Amon Carter Museum Announces Acquisition of Two Important Paintings

Release date: 
September 15, 2003

FORT WORTH, Texas --- The Amon Carter Museum announced today that it has acquired two important paintings: "Buffalo Hunt" (oil on wood panel, 9 inches high by 13 3/4 inches wide) by Alfred Jacob Miller (1810--1874) and "Hudson River, Above Catskill" (oil on canvas, 10 inches high by 16 inches wide) by Charles Herbert Moore (1840--1930). "Both of these paintings are jewels," said Amon Carter Museum Director Rick Stewart. "The Miller painting is a superb example of American romanticism, while the Moore painting is an extraordinary display of the Pre-Raphaelite vision."

The Miller painting, a highly dramatic scene depicting the killing of a buffalo, is believed to be an important link between the original field sketches of the artist's pioneering trip along the Oregon Trail to the Rocky Mountains of Wyoming in 1837 and his later, more derivative paintings. Before traveling west, Miller had studied in Paris, where he came under the spell of French romantic painters like Eugène Delacroix.

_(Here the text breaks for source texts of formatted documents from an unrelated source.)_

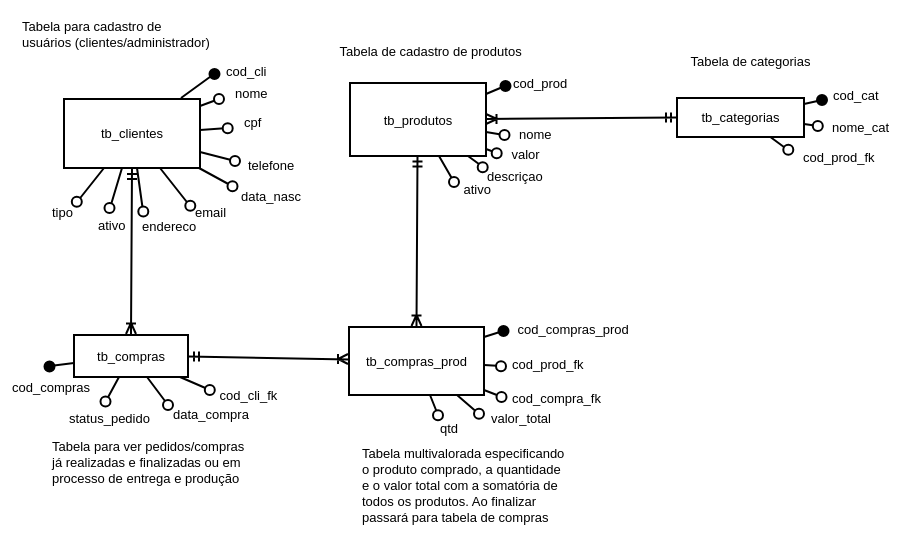
<!DOCTYPE html>
<html lang="pt-BR">
<head>
<meta charset="utf-8">
<title>Modelo entidade-relacionamento</title>
<style>
:root { --ink: #000; --paper: #fff; }
* { box-sizing: border-box; margin: 0; padding: 0; }
body { overflow: hidden; background: var(--paper); }
.diagram {
  position: relative; width: 904px; height: 544px; overflow: hidden;
  background: var(--paper); color: var(--ink);
  font: 13px/16px "Liberation Sans", Arial, sans-serif;
}
.connectors { position: absolute; inset: 0; fill: none; stroke: var(--ink); stroke-width: 2; }
.keys { fill: var(--ink); }
.attributes { fill: var(--paper); }
.entity, .label, .note { position: absolute; left: var(--x); top: var(--y); white-space: nowrap; }
.entity {
  display: flex; align-items: center; justify-content: center;
  width: var(--w); height: var(--h); padding-top: 2px;
  border: 2px solid var(--ink); background: var(--paper);
  font-size: 13px; font-weight: 400;
}
</style>
</head>
<body>
<main class="diagram">
  <svg class="connectors" width="904" height="544" viewBox="0 0 904 544" aria-hidden="true">
    <g class="relationships">
      <path d="M132 168L131 334M127 174h10M127 179h10M126 323.5h10M126 334l5-11 5 11"/>
      <path d="M417.5 156L416.5 326M412.5 161.5h10M412.5 166.5h10M411.500 315.500h10M411.500 326l5-11 5 11"/>
      <path d="M486 119L677 117.500M496.500 114v10M486 114l11 5-11 5M666 112.500v10M671 112.500v10"/>
      <path d="M188 356.500L349 359.500M194 351.500v10M199 351.500v10M338 354v10M348 354l-10 5 10 5"/>
    </g>
    <g class="attribute-lines">
      <path d="M181 98L214 74M200 106L219 99M200 130L228 128M200 152L235 161M199 168L232 186M160 168L190 206M137 168L143 211M122 168L110 208M104 168L77 202"/>
      <path d="M486 94L505 86M486 132L504 135M486 149L497 153M468 156L483 167M439 156L454 182"/>
      <path d="M804 104L822 100M804 124L818 126M769 136L788 150"/>
      <path d="M74 363L50 366M119 377L106 401M147 377L168 405M180 377L210 390"/>
      <path d="M484 337L503 331M484 365L501 366M484 390L502 397M457 395L479 414M430 395L438 415"/>
    </g>
    <g class="keys">
      <circle cx="214.500" cy="74" r="5"/>
      <circle cx="505.500" cy="86" r="5"/>
      <circle cx="822" cy="100" r="5"/>
      <circle cx="49.500" cy="366.500" r="5"/>
      <circle cx="503.500" cy="331" r="5"/>
    </g>
    <g class="attributes">
      <circle cx="219" cy="99" r="5"/>
      <circle cx="227.700" cy="128.300" r="5"/>
      <circle cx="235" cy="161" r="5"/>
      <circle cx="232.500" cy="186.300" r="5"/>
      <circle cx="190.300" cy="205.700" r="5"/>
      <circle cx="143.300" cy="211.500" r="5"/>
      <circle cx="109.500" cy="208" r="5"/>
      <circle cx="76.800" cy="201.700" r="5"/>
      <circle cx="504.500" cy="135" r="5"/>
      <circle cx="496.700" cy="153.200" r="5"/>
      <circle cx="482.700" cy="167.200" r="5"/>
      <circle cx="454" cy="182" r="5"/>
      <circle cx="817.800" cy="126" r="5"/>
      <circle cx="788.300" cy="149.700" r="5"/>
      <circle cx="105.500" cy="401.500" r="5"/>
      <circle cx="168" cy="405" r="5"/>
      <circle cx="209.800" cy="390" r="5"/>
      <circle cx="501" cy="366.300" r="5"/>
      <circle cx="501.500" cy="397" r="5"/>
      <circle cx="479" cy="413.700" r="5"/>
      <circle cx="438" cy="415.300" r="5"/>
    </g>
  </svg>

  <section aria-label="Clientes">
    <p class="note" style="--x:22px;--y:19px">Tabela para cadastro de<br>usuários (clientes/administrador)</p>
    <h2 class="entity" style="--x:63px;--y:97.5px;--w:138px;--h:71px">tb_clientes</h2>
    <span class="label" style="--x:226px;--y:64px">cod_cli</span>
    <span class="label" style="--x:235px;--y:86px">nome</span>
    <span class="label" style="--x:244px;--y:115px">cpf</span>
    <span class="label" style="--x:248px;--y:158px">telefone</span>
    <span class="label" style="--x:241px;--y:189px">data_nasc</span>
    <span class="label" style="--x:195px;--y:205px">email</span>
    <span class="label" style="--x:142px;--y:219px">endereco</span>
    <span class="label" style="--x:98px;--y:218px">ativo</span>
    <span class="label" style="--x:52px;--y:205px">tipo</span>
  </section>

  <section aria-label="Produtos">
    <p class="note" style="--x:339.5px;--y:44px">Tabela de cadastro de produtos</p>
    <h2 class="entity" style="--x:349px;--y:82px;--w:138px;--h:75px">tb_produtos</h2>
    <span class="label" style="--x:513px;--y:76px">cod_prod</span>
    <span class="label" style="--x:519px;--y:127px">nome</span>
    <span class="label" style="--x:511.5px;--y:147px">valor</span>
    <span class="label" style="--x:487px;--y:169px">descriçao</span>
    <span class="label" style="--x:463.5px;--y:182px">ativo</span>
  </section>

  <section aria-label="Categorias">
    <p class="note" style="--x:690.5px;--y:54px">Tabela de categorias</p>
    <h2 class="entity" style="--x:676px;--y:96.5px;--w:129px;--h:41px">tb_categorias</h2>
    <span class="label" style="--x:833px;--y:88px">cod_cat</span>
    <span class="label" style="--x:832px;--y:120px">nome_cat</span>
    <span class="label" style="--x:803px;--y:150px">cod_prod_fk</span>
  </section>

  <section aria-label="Compras">
    <h2 class="entity" style="--x:73px;--y:333.5px;--w:116px;--h:44px">tb_compras</h2>
    <span class="label" style="--x:12px;--y:380px">cod_compras</span>
    <span class="label" style="--x:69px;--y:411px">status_pedido</span>
    <span class="label" style="--x:173px;--y:407px">data_compra</span>
    <span class="label" style="--x:219.5px;--y:388px">cod_cli_fk</span>
    <p class="note" style="--x:52px;--y:439px">Tabela para ver pedidos/compras<br>já realizadas e finalizadas ou em<br>processo de entrega e produção</p>
  </section>

  <section aria-label="Produtos da compra">
    <h2 class="entity" style="--x:348px;--y:325.5px;--w:137px;--h:70px">tb_compras_prod</h2>
    <span class="label" style="--x:517.5px;--y:322px">cod_compras_prod</span>
    <span class="label" style="--x:512px;--y:357px">cod_prod_fk</span>
    <span class="label" style="--x:512px;--y:391px">cod_compra_fk</span>
    <span class="label" style="--x:491px;--y:411px">valor_total</span>
    <span class="label" style="--x:440px;--y:421px">qtd</span>
    <p class="note" style="--x:362px;--y:446px">Tabela multivalorada especificando<br>o produto comprado, a quantidade<br>e o valor total com a somatória de<br>todos os produtos. Ao finalizar<br>passará para tabela de compras</p>
  </section>
</main>
</body>
</html>
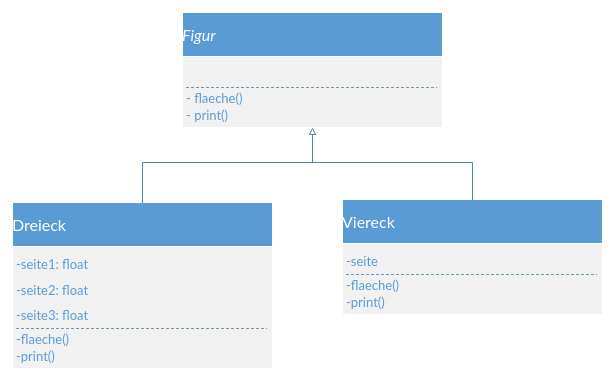
<!DOCTYPE html>
<html lang="de">
<head>
<meta charset="utf-8">
<title>Klassendiagramm Figur</title>
<style>
:root {
  --paper: #ffffff;
  --header: #5b9bd5;
  --body: #f1f1f1;
  --text: #5b9bd5;
  --line: #4a86bd;
  --divider: #6c9cab;
}
* { box-sizing: border-box; margin: 0; padding: 0; }
html, body { width: 615px; height: 382px; overflow: hidden; background: var(--paper); }
.diagram {
  position: relative;
  width: 615px;
  height: 382px;
  overflow: hidden;
  font-family: Lato, "Open Sans", sans-serif;
}
.connectors { position: absolute; left: 0; top: 0; }
.class-box {
  position: absolute;
  width: 259px;
  display: flex;
  flex-direction: column;
  gap: 1px;
}
.figur { left: 183px; top: 13px; height: 114px; }
.dreieck { left: 13px; top: 203px; height: 165px; }
.viereck { left: 343px; top: 200px; height: 114px; }
.class-name {
  flex: 0 0 43px;
  margin-left: 0;
  background: var(--header);
  color: var(--paper);
  font-size: 16px;
  font-weight: 400;
  line-height: 43px;
  text-indent: -1px;
}
.abstract { font-style: italic; }
.members {
  flex: 1;
  background: var(--body);
  color: var(--text);
  font-size: 13px;
  padding: 4px 5px 0 3px;
}
ul { list-style: none; }
.attributes { min-height: 26px; }
.attributes li { height: 25.5px; line-height: 26px; }
.operations li { height: 17px; line-height: 17px; }
.divider { display: block; width: 251px; height: 1px; margin-bottom: 2px; }
.divider line { stroke: var(--divider); stroke-width: 1; stroke-dasharray: 3 2; }
</style>
</head>
<body>
<main class="diagram">
  <svg class="connectors" width="615" height="382" viewBox="0 0 615 382" fill="none" stroke="var(--line)" aria-hidden="true">
    <path d="M142.5 203V162.5H472.5V200M312.5 162V135"/>
    <polygon points="312.5,128.5 309.5,134.5 315.5,134.5" fill="var(--paper)"/>
  </svg>

  <section class="class-box figur">
    <h2 class="class-name abstract">Figur</h2>
    <div class="members">
      <ul class="attributes"></ul>
      <svg class="divider" viewBox="0 0 251 1" aria-hidden="true"><line x1="0" y1="0.5" x2="251" y2="0.5"/></svg>
      <ul class="operations">
        <li>- flaeche()</li>
        <li>- print()</li>
      </ul>
    </div>
  </section>

  <section class="class-box dreieck">
    <h2 class="class-name">Dreieck</h2>
    <div class="members">
      <ul class="attributes">
        <li>-seite1: float</li>
        <li>-seite2: float</li>
        <li>-seite3: float</li>
      </ul>
      <svg class="divider" viewBox="0 0 251 1" aria-hidden="true"><line x1="0" y1="0.5" x2="251" y2="0.5"/></svg>
      <ul class="operations">
        <li>-flaeche()</li>
        <li>-print()</li>
      </ul>
    </div>
  </section>

  <section class="class-box viereck">
    <h2 class="class-name">Viereck</h2>
    <div class="members">
      <ul class="attributes">
        <li>-seite</li>
      </ul>
      <svg class="divider" viewBox="0 0 251 1" aria-hidden="true"><line x1="0" y1="0.5" x2="251" y2="0.5"/></svg>
      <ul class="operations">
        <li>-flaeche()</li>
        <li>-print()</li>
      </ul>
    </div>
  </section>
</main>
</body>
</html>
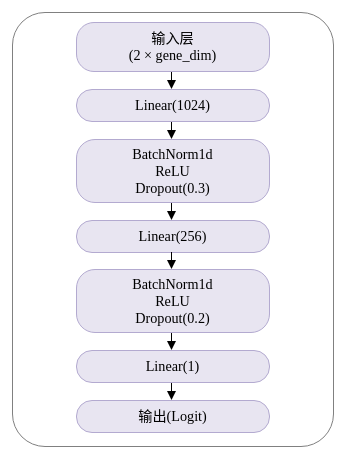
<!DOCTYPE html>
<html lang="zh">
<head>
<meta charset="utf-8">
<title>网络结构</title>
<style>
:root {
  --paper: #ffffff;
  --frame: #808080;
  --layer-fill: #e8e5f1;
  --layer-line: #b3aad0;
  --ink: #000000;
}
* { box-sizing: border-box; margin: 0; }
body {
  width: 346px;
  height: 459px;
  padding: 12px;
  overflow: hidden;
  background: var(--paper);
  color: var(--ink);
  font: 14.2px/17px "Liberation Serif", "Noto Sans CJK SC", serif;
}
.network {
  display: flex;
  flex-direction: column;
  align-items: center;
  width: 322px;
  height: 435px;
  padding-top: 9px;
  border: 1px solid var(--frame);
  border-radius: 33px;
}
.layer {
  display: flex;
  flex: none;
  flex-direction: column;
  align-items: center;
  justify-content: center;
  width: 194px;
  height: 33px;
  padding-right: 1px;
  background: var(--layer-fill);
  border: 1px solid var(--layer-line);
  border-radius: 16px;
  white-space: nowrap;
}
.layer span { height: 17px; }
.input { height: 50px; border-radius: 18px; }
.block { height: 64px; border-radius: 19px; }
.arrow {
  flex: none;
  width: 9px;
  height: 17px;
  margin-right: 3px;
}
.arrow.short { margin-top: -1px; }
</style>
</head>
<body>
<svg width="0" height="0" style="position:absolute" aria-hidden="true">
  <defs>
    <g id="arrow-down">
      <line x1="4.5" y1="0" x2="4.5" y2="9" stroke="#000"/>
      <polygon points="0,8 9,8 4.5,17"/>
    </g>
  </defs>
</svg>
<main class="network">
  <div class="layer input"><span>输入层</span><span>(2 × gene_dim)</span></div>
  <svg class="arrow" aria-hidden="true"><use href="#arrow-down"/></svg>
  <div class="layer"><span>Linear(1024)</span></div>
  <svg class="arrow" aria-hidden="true"><use href="#arrow-down"/></svg>
  <div class="layer block"><span>BatchNorm1d</span><span>ReLU</span><span>Dropout(0.3)</span></div>
  <svg class="arrow" aria-hidden="true"><use href="#arrow-down"/></svg>
  <div class="layer"><span>Linear(256)</span></div>
  <svg class="arrow short" aria-hidden="true"><use href="#arrow-down"/></svg>
  <div class="layer block"><span>BatchNorm1d</span><span>ReLU</span><span>Dropout(0.2)</span></div>
  <svg class="arrow" aria-hidden="true"><use href="#arrow-down"/></svg>
  <div class="layer"><span>Linear(1)</span></div>
  <svg class="arrow" aria-hidden="true"><use href="#arrow-down"/></svg>
  <div class="layer"><span>输出(Logit)</span></div>
</main>
</body>
</html>
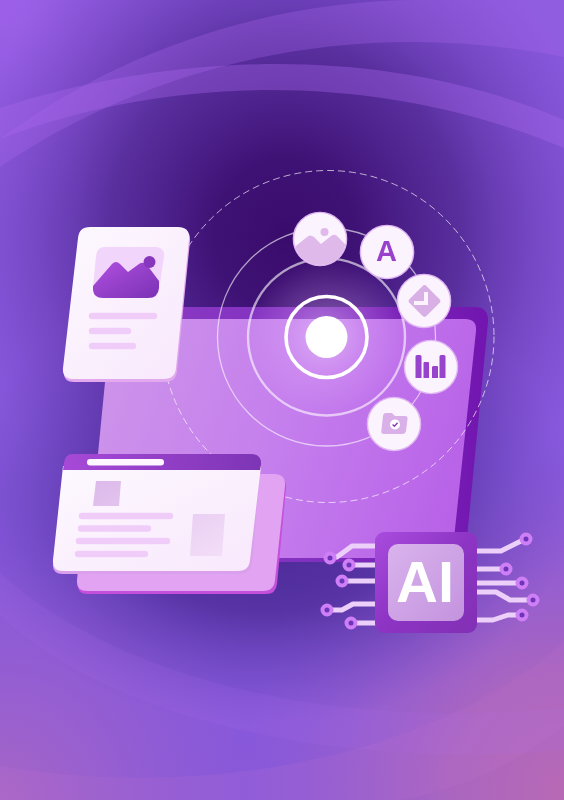
<!DOCTYPE html>
<html lang="en">
<head>
<meta charset="utf-8">
<title>AI content illustration</title>
<style>
:root{
  --violet:#8758db; --night:#390c6c; --pink:#b869b5;
  --deep:#7418b2; --grape:#8a35c8; --icon:#a24fd6;
  --paper:#fbf3fe; --line:#f0cdf9; --soft:#dcb8ea; --trace:#ecd0fa; --node:#cf7ff5;
}
html,body{margin:0;padding:0}
body{width:564px;height:800px;overflow:hidden;background:var(--violet)}
svg{display:block}
.wave{fill:#a968ea}
.text-line{stroke:var(--line);stroke-width:6.4;stroke-linecap:round;fill:none}
.ring{fill:none;stroke:#fff}
.badge{fill:var(--paper);stroke:#e0b6f2;stroke-width:1.4}
.trace{fill:none;stroke:var(--trace);stroke-width:5;stroke-linejoin:round}
.node{fill:#6d35ba;stroke:var(--node);stroke-width:4}
.letter{font-family:"Liberation Sans",Inter,sans-serif;font-weight:700;text-anchor:middle}
</style>
</head>
<body>
<svg width="564" height="800" viewBox="0 0 564 800" role="img" aria-label="Content cards, media icons and an AI chip around a glowing core">
<defs>
  <radialGradient id="night-glow" gradientUnits="userSpaceOnUse" cx="0" cy="0" r="1" gradientTransform="translate(285 235) scale(325 350)">
    <stop offset="0" stop-color="#390c6c"/>
    <stop offset=".22" stop-color="#3d1073" stop-opacity=".98"/>
    <stop offset=".55" stop-color="#482088" stop-opacity=".72"/>
    <stop offset="1" stop-color="#6a3bb8" stop-opacity="0"/>
  </radialGradient>
  <radialGradient id="lower-shade" gradientUnits="userSpaceOnUse" cx="0" cy="0" r="1" gradientTransform="translate(265 500) scale(310 225)">
    <stop offset="0" stop-color="#3d1c84" stop-opacity=".95"/>
    <stop offset=".5" stop-color="#43248e" stop-opacity=".7"/>
    <stop offset="1" stop-color="#6040b8" stop-opacity="0"/>
  </radialGradient>
  <radialGradient id="pink-corner" gradientUnits="userSpaceOnUse" cx="564" cy="790" r="330">
    <stop offset="0" stop-color="#b869b5"/>
    <stop offset=".35" stop-color="#b068bb" stop-opacity=".85"/>
    <stop offset="1" stop-color="#9a60cc" stop-opacity="0"/>
  </radialGradient>
  <radialGradient id="pink-left" gradientUnits="userSpaceOnUse" cx="0" cy="800" r="260">
    <stop offset="0" stop-color="#a766c6"/>
    <stop offset="1" stop-color="#9a60cc" stop-opacity="0"/>
  </radialGradient>
  <radialGradient id="top-light" gradientUnits="userSpaceOnUse" cx="0" cy="0" r="230">
    <stop offset="0" stop-color="#9d61e8"/>
    <stop offset="1" stop-color="#9058dc" stop-opacity="0"/>
  </radialGradient>
  <linearGradient id="screen-face" x1="0" y1=".3" x2="1" y2=".5">
    <stop offset="0" stop-color="#cd94ea"/>
    <stop offset=".5" stop-color="#c57fed"/>
    <stop offset="1" stop-color="#b862e8"/>
  </linearGradient>
  <linearGradient id="screen-edge" x1="0" y1="0" x2="1" y2="0">
    <stop offset="0" stop-color="#8c3cc4"/>
    <stop offset=".55" stop-color="#8230c0"/>
    <stop offset="1" stop-color="#7215b0"/>
  </linearGradient>
  <linearGradient id="paper-face" x1="0" y1="0" x2="1" y2="1">
    <stop offset="0" stop-color="#fdf9ff"/>
    <stop offset="1" stop-color="#f8e8fc"/>
  </linearGradient>
  <linearGradient id="grape-fade" x1="0" y1="0" x2="1" y2="1">
    <stop offset="0" stop-color="#b04fe0"/>
    <stop offset="1" stop-color="#7a32b4"/>
  </linearGradient>
  <linearGradient id="bar-fade" x1="0" y1="0" x2="1" y2="0">
    <stop offset="0" stop-color="#a749d8"/>
    <stop offset="1" stop-color="#7d35b5"/>
  </linearGradient>
  <linearGradient id="soft-fade" x1="0" y1="0" x2="1" y2="1">
    <stop offset="0" stop-color="#dcb9ea"/>
    <stop offset="1" stop-color="#f3def8"/>
  </linearGradient>
  <linearGradient id="chip-body" x1="0" y1="0" x2="1" y2="1">
    <stop offset="0" stop-color="#a94cde"/>
    <stop offset=".5" stop-color="#8d34c4"/>
    <stop offset="1" stop-color="#8130b4"/>
  </linearGradient>
  <linearGradient id="chip-core" x1="0" y1="0" x2="1" y2="1">
    <stop offset="0" stop-color="#d9b3ec"/>
    <stop offset="1" stop-color="#c493df"/>
  </linearGradient>
  <radialGradient id="core-glow">
    <stop offset="0" stop-color="#fff" stop-opacity=".4"/>
    <stop offset=".55" stop-color="#e9b8ff" stop-opacity=".2"/>
    <stop offset="1" stop-color="#e9b8ff" stop-opacity="0"/>
  </radialGradient>
  <clipPath id="photo-clip"><circle cx="320" cy="239" r="26"/></clipPath>
  <circle id="badge-shape" class="badge" r="26.6"/>
  <circle id="node-shape" class="node" r="4.5"/>
</defs>

<g id="backdrop">
  <rect width="564" height="800" fill="var(--violet)"/>
  <rect width="564" height="800" fill="url(#top-light)"/>
  <rect width="564" height="800" fill="url(#pink-left)"/>
  <rect width="564" height="800" fill="url(#pink-corner)"/>
  <rect width="564" height="800" fill="url(#lower-shade)"/>
  <rect width="564" height="800" fill="url(#night-glow)"/>
  <path class="wave" opacity=".3" d="M0 139C120 50 270 0 420 0H564V57C350 15 150 65 0 167Z"/>
  <path class="wave" opacity=".36" d="M0 108C180 50 390 45 564 120V148C390 75 180 70 0 139Z"/>
  <path class="wave" opacity=".14" d="M0 573C120 680 330 730 564 708V750C340 770 110 720 0 615Z"/>
  <path fill="#c474c8" opacity=".15" d="M0 766C200 800 430 760 564 642V726C500 775 450 790 400 800H0Z"/>
</g>

<g id="screen">
  <path fill="url(#screen-edge)" d="M120 307H474Q489 307 488 322L466 548Q465 562 450 562H110Q96 562 97 548Z"/>
  <path fill="url(#screen-face)" d="M122 319H465Q477 319 476 331L453 548Q452 558 440 558H100Q88 558 89 546L110 331Q111 319 122 319Z"/>
</g>

<g id="orbits">
  <circle cx="326" cy="337" r="78" fill="url(#core-glow)"/>
  <circle class="ring" cx="328" cy="336.500" r="166" stroke="#e3c6f4" stroke-width="1" stroke-dasharray="7 4" opacity=".65"/>
  <circle class="ring" cx="326.500" cy="337" r="109" stroke-width="1.3" opacity=".6"/>
  <circle class="ring" cx="326.500" cy="337" r="78.500" stroke-width="2.4" opacity=".6"/>
  <circle class="ring" cx="326.500" cy="337" r="40.500" stroke-width="3.600"/>
  <circle cx="326.500" cy="337" r="21" fill="#fff"/>
</g>

<g id="image-card">
  <path fill="#e3a9ef" d="M90 229H179Q191 229 190 241L177 371Q176 382 165 382H74Q63 382 64 372Z"/>
  <path fill="url(#paper-face)" d="M90 227H178Q190 227 189 239L176 368Q175 379 164 379H74Q62 379 63 368L78 238Q79 227 90 227Z"/>
  <path fill="#f2d5fa" d="M105 247H155Q165 247 164 257L159 290Q158 298 149 298H102Q92 298 93 288L96 256Q97 247 105 247Z"/>
  <path fill="url(#grape-fade)" d="M93 286L112 264Q116 260 120 264L128 272L139 264Q143 261 147 265L159 281V288Q158 298 148 298H103Q94 298 93 290Z"/>
  <circle cx="149.500" cy="262" r="6" fill="#8737bd"/>
  <path class="text-line" d="M92 316H154M92 331H128M92 346H133"/>
</g>

<g id="page-card">
  <path fill="#c44fdb" d="M98 477H276Q287 477 286 488L277 584Q276 594 266 594H87Q77 594 78 584Z"/>
  <path fill="#e2a3f3" d="M98 474H274Q286 474 285 486L275 580Q274 591 263 591H87Q76 591 77 580L87 485Q88 474 98 474Z"/>
  <path fill="#dba0ec" d="M64 466H261L252 564Q251 574 240 574H63Q52 574 53 564Z"/>
  <path fill="url(#paper-face)" d="M63 466H261L250 560Q249 571 238 571H63Q52 571 53 560Z"/>
  <path fill="url(#bar-fade)" d="M73 454H251Q262 454 261 465L260 470H63L64 463Q65 454 73 454Z"/>
  <rect x="87" y="459" width="77" height="6.500" rx="3.200" fill="#fff7ff"/>
  <path fill="url(#soft-fade)" d="M96 481H121L119 506H93ZM193 514H225L222 556H190Z"/>
  <path class="text-line" d="M82 516H170M81 528.500H148M79 541H167M78 554H145"/>
</g>

<g id="media-icons">
  <g id="photo-icon">
    <use href="#badge-shape" x="320" y="239"/>
    <path clip-path="url(#photo-clip)" fill="#dfb9ea" d="M292 249L307 237Q310 234 314 237L321 244L331 236Q335 233 338 237L350 249V268H292Z"/>
    <circle cx="324.500" cy="232" r="4" fill="#dfb9ea"/>
  </g>
  <g id="type-icon">
    <use href="#badge-shape" x="387" y="252"/>
    <text class="letter" x="386.500" y="261" font-size="29" fill="#9a41cc">A</text>
  </g>
  <g id="shape-icon">
    <use href="#badge-shape" x="424" y="301"/>
    <rect x="412.500" y="289" width="24" height="24" rx="3" fill="#d9b0e6" transform="rotate(45 424.500 301)"/>
    <path d="M426 292V303H414" fill="none" stroke="var(--paper)" stroke-width="4"/>
  </g>
  <g id="chart-icon">
    <use href="#badge-shape" x="431" y="367"/>
    <path fill="#9743cb" d="M417 355h3q1.500 0 1.500 1.500V378H415.500V356.500Q415.500 355 417 355ZM424 362h4q1 0 1 1V378H423.500V363ZM433 366h4q1 0 1 1V378H432V367ZM441 355h3q1.500 0 1.500 1.500V378H439.500V356.500Q439.500 355 441 355Z"/>
  </g>
  <g id="folder-icon">
    <use href="#badge-shape" x="394" y="424"/>
    <path fill="#dab0e8" d="M386 413H392L395 416H405Q408 416 407.500 419L406 431Q405.500 434 402 434H384Q381 434 381.300 431L383 416Q383.300 413 386 413Z"/>
    <circle cx="395" cy="424.500" r="5" fill="#fff"/>
    <path d="M392.600 424.500L394.400 426.300L397.600 422.800" fill="none" stroke="#8b35bd" stroke-width="1.300"/>
  </g>
</g>

<g id="ai-chip">
  <path class="trace" d="M376 546H352L337 557L331 558M376 565H350M376 581H342M376 604H353L342 610H327M376 623H351M476 551H501L521 541L526 539M476 569H506M476 583H522M476 592H496L510 600H533M476 620H493L508 615H522"/>
  <g id="chip-nodes">
    <use href="#node-shape" x="330" y="558"/>
    <use href="#node-shape" x="349" y="565"/>
    <use href="#node-shape" x="342" y="581"/>
    <use href="#node-shape" x="327" y="610"/>
    <use href="#node-shape" x="351" y="623"/>
    <use href="#node-shape" x="526" y="539"/>
    <use href="#node-shape" x="506" y="569"/>
    <use href="#node-shape" x="522" y="583"/>
    <use href="#node-shape" x="533" y="600"/>
    <use href="#node-shape" x="522" y="615"/>
  </g>
  <rect x="375" y="532" width="102" height="101" rx="9" fill="url(#chip-body)"/>
  <rect x="388" y="544" width="76" height="77" rx="10" fill="url(#chip-core)"/>
  <text class="letter" x="425" y="602" font-size="58" fill="#fff">AI</text>
</g>
</svg>
</body>
</html>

Until now, little has been understood about the process by which Miller's oil paintings evolved from his field sketches. "Before this painting appeared, scholars had never seen such a fine oil study on wood panel by Miller," said Patricia Junker, curator of paintings and sculpture at the Amon Carter Museum. "This work was probably done shortly after he returned from the West. There is a freshness to the subject here that is lacking in subsequent, larger versions."

The painting by Charles Herbert Moore is a rare example of a work by a member of an influential though short-lived movement that dominated the New York art scene in the 1860s. Moore was a central figure in a small group of American artists, architects and writers who organized themselves in 1863 as vocal proponents of a kind of mystical realism favored by the charismatic English art critic and theorist John Ruskin (1819--1900). Known as the American Pre-Raphaelites, these young realists created exquisite studies of nature done in the out-of-doors. They favored landscapes bathed in the brilliant light of midday under clear skies. "This painting is one of the fullest expressions of mid-19th century Pre-Raphaelite ideals ever created by an American painter," Junker said. "And it is in extraordinary condition in a perfect vintage frame. Moreover, it is a particularly touching subject-the scene is identifiable as a bit of coastline beneath the home of Thomas Cole, and the painting may in fact pay tribute to him."

The term "Pre-Raphaelite" is a reference to medieval and early Renaissance times when art, these artists believed, was devoid of picture-making artifice and was informed purely by the artist's spiritual devotion to nature. These painters approached their subjects with a clarity of vision, reverence for God in nature, an earnest pursuit of knowledge and a sincere desire to celebrate truth as beauty and beauty as truth.

These paintings are now on view at the Carter.

The Carter holds one of the world's finest collections of American art, from the first landscape painters of the 1820s through the great modernists of the early 20th century. The collection includes famous works from the early 19th century to the present that depict the land and people of the trans-Mississippi West. The museum also presents a display, on a continually rotating basis, of one of the most important collections of American photography to be seen anywhere.

The Star-Telegram is the official print sponsor of the Amon Carter Museum.